WHAT IS BEING ASKED =>
Find the lines below holding the word "Math" and copy each of them.

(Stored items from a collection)

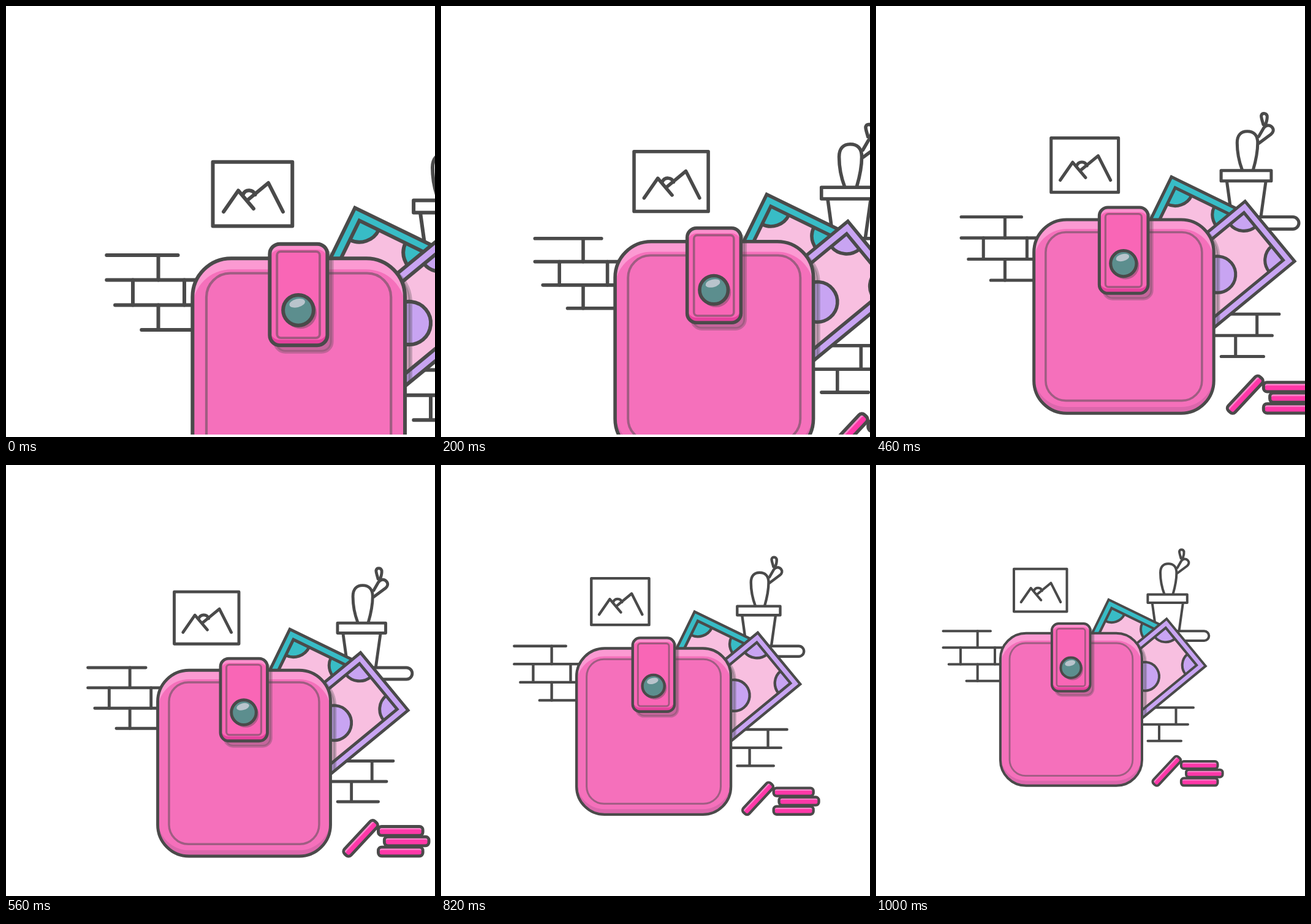
These frames come from a looping animation (700 by 704 pixels, 1.6 s). An HTML page with a canvas:

```html
<!DOCTYPE html>
<html lang="en">
<head>
<meta charset="utf-8">
<title>Wallet</title>
<style>
html, body { margin: 0; width: 100%; height: 100%; overflow: hidden; background: #fff; }
canvas { display: block; }
</style>
</head>
<body>
<canvas id="stage" width="700" height="704"></canvas>
<script>
const ctx = document.getElementById('stage').getContext('2d');
const LOOP = 1600, ZOOM = 1000, STEP = 20;
const INK = '#4a4a4a', SEAM = 'rgba(74,74,74,0.5)';
const NOTE_W = 100, NOTE_H = 174.6, RIM = 10.4;

function box(x, y, w, h, r = 0) {
  const p = new Path2D();
  p.roundRect(x, y, w, h, r);
  return p;
}

function outline(path, color = INK, width = 4) {
  ctx.strokeStyle = color;
  ctx.lineWidth = width;
  ctx.stroke(path);
}

function fill(path, color) {
  ctx.fillStyle = color;
  ctx.fill(path);
}

function line(d) { outline(new Path2D(d)); }

function disc(x, y, r, color) {
  const p = new Path2D();
  p.arc(x, y, r, 0, 7);
  fill(p, color);
  outline(p);
}

// Rounded panel with a light upper and a dark lower edge.
function panel(x, y, w, h, r, colors, up, down) {
  const shape = box(x, y, w, h, r);
  const [light, base, dark] = colors;
  ctx.save();
  ctx.clip(shape);
  fill(shape, light);
  fill(box(x, y + up, w, h, r), base);
  if (down) {
    const low = box(x - 5, y - 60, w + 10, h + 70);
    low.addPath(box(x, y - down, w, h, r));
    ctx.fillStyle = dark;
    ctx.fill(low, 'evenodd');
  }
  ctx.restore();
  outline(shape);
}

function shade(path) {
  fill(path, 'rgba(74,74,74,0.28)');
  outline(path, 'rgba(74,74,74,0.3)');
}

function scenery() {
  outline(box(225, 169.8, 86.5, 69.8));
  line('M236.7 224L252.7 201L269.3 220.7M262 212L285.4 192.7L301.3 224M258 205A7 7 0 0 1 271 205.5');

  line('M109.5 271.3H187M109.5 298.3H215M118.7 325.6H215M147.5 352.7H215');
  line('M165.7 271.3V298.3M138 298.3V325.6M194 298.3V325.6M165.7 325.6V352.7');
  line('M400 396.3H518M400 423.8H509M443.5 450.8H498M489.5 396.3V423.8M462 423.8V450.8');

  line('M460 271.3H535.5A7.8 7.8 0 0 1 535.5 286.9H460');
  line('M450.8 226L457 271M500.8 226L494.5 271');
  outline(box(443.4, 211.6, 64.4, 13.4));
  line('M470.5 211C466 199 464 186 464 176C464 166 469 161.2 477 161.2' +
       'C485 161.2 490.4 166 490.4 176C490.4 187 488 199 484.5 211');
  line('M491.7 168L498 157C501 152.5 506 152.5 509 156C511.5 159 510.5 162.5 507.5 165L492 176.5');
  line('M497.6 152.5C496.5 148 494.8 144 495 141C496 137.2 501 137.2 502.5 141.2C503 146 501.5 149.5 500.5 152.5');
}

function note(x, y, angle, color, shadow) {
  const outer = box(0, 0, NOTE_W, NOTE_H);
  const inner = box(RIM, RIM, NOTE_W - 2 * RIM, NOTE_H - 2 * RIM);
  ctx.save();
  ctx.translate(x, y);
  ctx.rotate(angle * Math.PI / 180);
  ctx.lineJoin = 'miter';
  fill(outer, color);
  fill(inner, '#f8bfe0');
  ctx.save();
  ctx.clip(inner);
  disc(RIM, RIM, 23.4, color);
  disc(NOTE_W - RIM, RIM, 23.4, color);
  disc(NOTE_W / 2, NOTE_H / 2, 23.4, color);
  ctx.restore();
  outline(inner);
  outline(outer);
  if (shadow) {
    ctx.clip(outer);
    ctx.rotate(-angle * Math.PI / 180);
    ctx.translate(-x, -y);
    shade(shadow);
  }
  ctx.restore();
}

function wallet() {
  panel(202.9, 274.8, 231.1, 249, 42, ['#fb9ad2', '#f570bb', '#dc67ac'], 12, 8);
  outline(box(218, 291, 200.8, 216.6, 26), SEAM, 2.8);

  shade(box(292.8, 265.8, 61.6, 110.7, 11));
  panel(286.9, 259.1, 62.7, 110.4, 11, ['#fb90cd', '#f966b6', '#e5429d'], 6, 6);
  outline(box(294.8, 267.4, 46.5, 94, 4), SEAM, 2.6);

  const under = new Path2D();
  under.arc(320.5, 334, 17.5, 0, 7);
  fill(under, 'rgba(74,74,74,0.4)');
  disc(318, 331.2, 16.6, '#5c8e8e');
  const glint = new Path2D();
  glint.ellipse(316.8, 323.6, 8.7, 4.5, -0.25, 0, 7);
  fill(glint, '#b9c4cc');
}

function coin(x, y, angle = 0) {
  ctx.save();
  ctx.translate(x, y);
  ctx.rotate(angle * Math.PI / 180);
  panel(-29.8, -6, 59.6, 12, 4.5, ['#fb86cc', '#ff38a8'], 4, 0);
  ctx.restore();
}

function draw(time) {
  const t = Math.floor((time % LOOP) / STEP) * STEP;
  const zoom = 1.5 - 0.5 * Math.min(1, t / ZOOM);
  ctx.setTransform(1, 0, 0, 1, 0, 0);
  ctx.fillStyle = '#fff';
  ctx.fillRect(0, 0, 700, 704);
  ctx.save();
  ctx.beginPath();
  ctx.rect(0, 0, 700, 700);
  ctx.clip();
  ctx.scale(zoom, zoom);
  ctx.lineCap = ctx.lineJoin = 'round';
  scenery();
  note(379.6, 219.8, 26, '#38bcc6');
  note(474.2, 251.2, 50.5, '#c8a4f2', box(209, 281, 231, 249, 42));
  wallet();
  coin(527.7, 490);
  coin(527.7, 517.6);
  coin(535.8, 503.7);
  coin(474.3, 499.8, -47);
  ctx.restore();
}

let start;
function tick(now) {
  if (start === undefined) start = now;
  draw(now - start);
  requestAnimationFrame(tick);
}
draw(0);
requestAnimationFrame(tick);
</script>
</body>
</html>
```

TASK ANSWER =>
  ctx.rotate(angle * Math.PI / 180);
    ctx.rotate(-angle * Math.PI / 180);
  ctx.rotate(angle * Math.PI / 180);
  const t = Math.floor((time % LOOP) / STEP) * STEP;
  const zoom = 1.5 - 0.5 * Math.min(1, t / ZOOM);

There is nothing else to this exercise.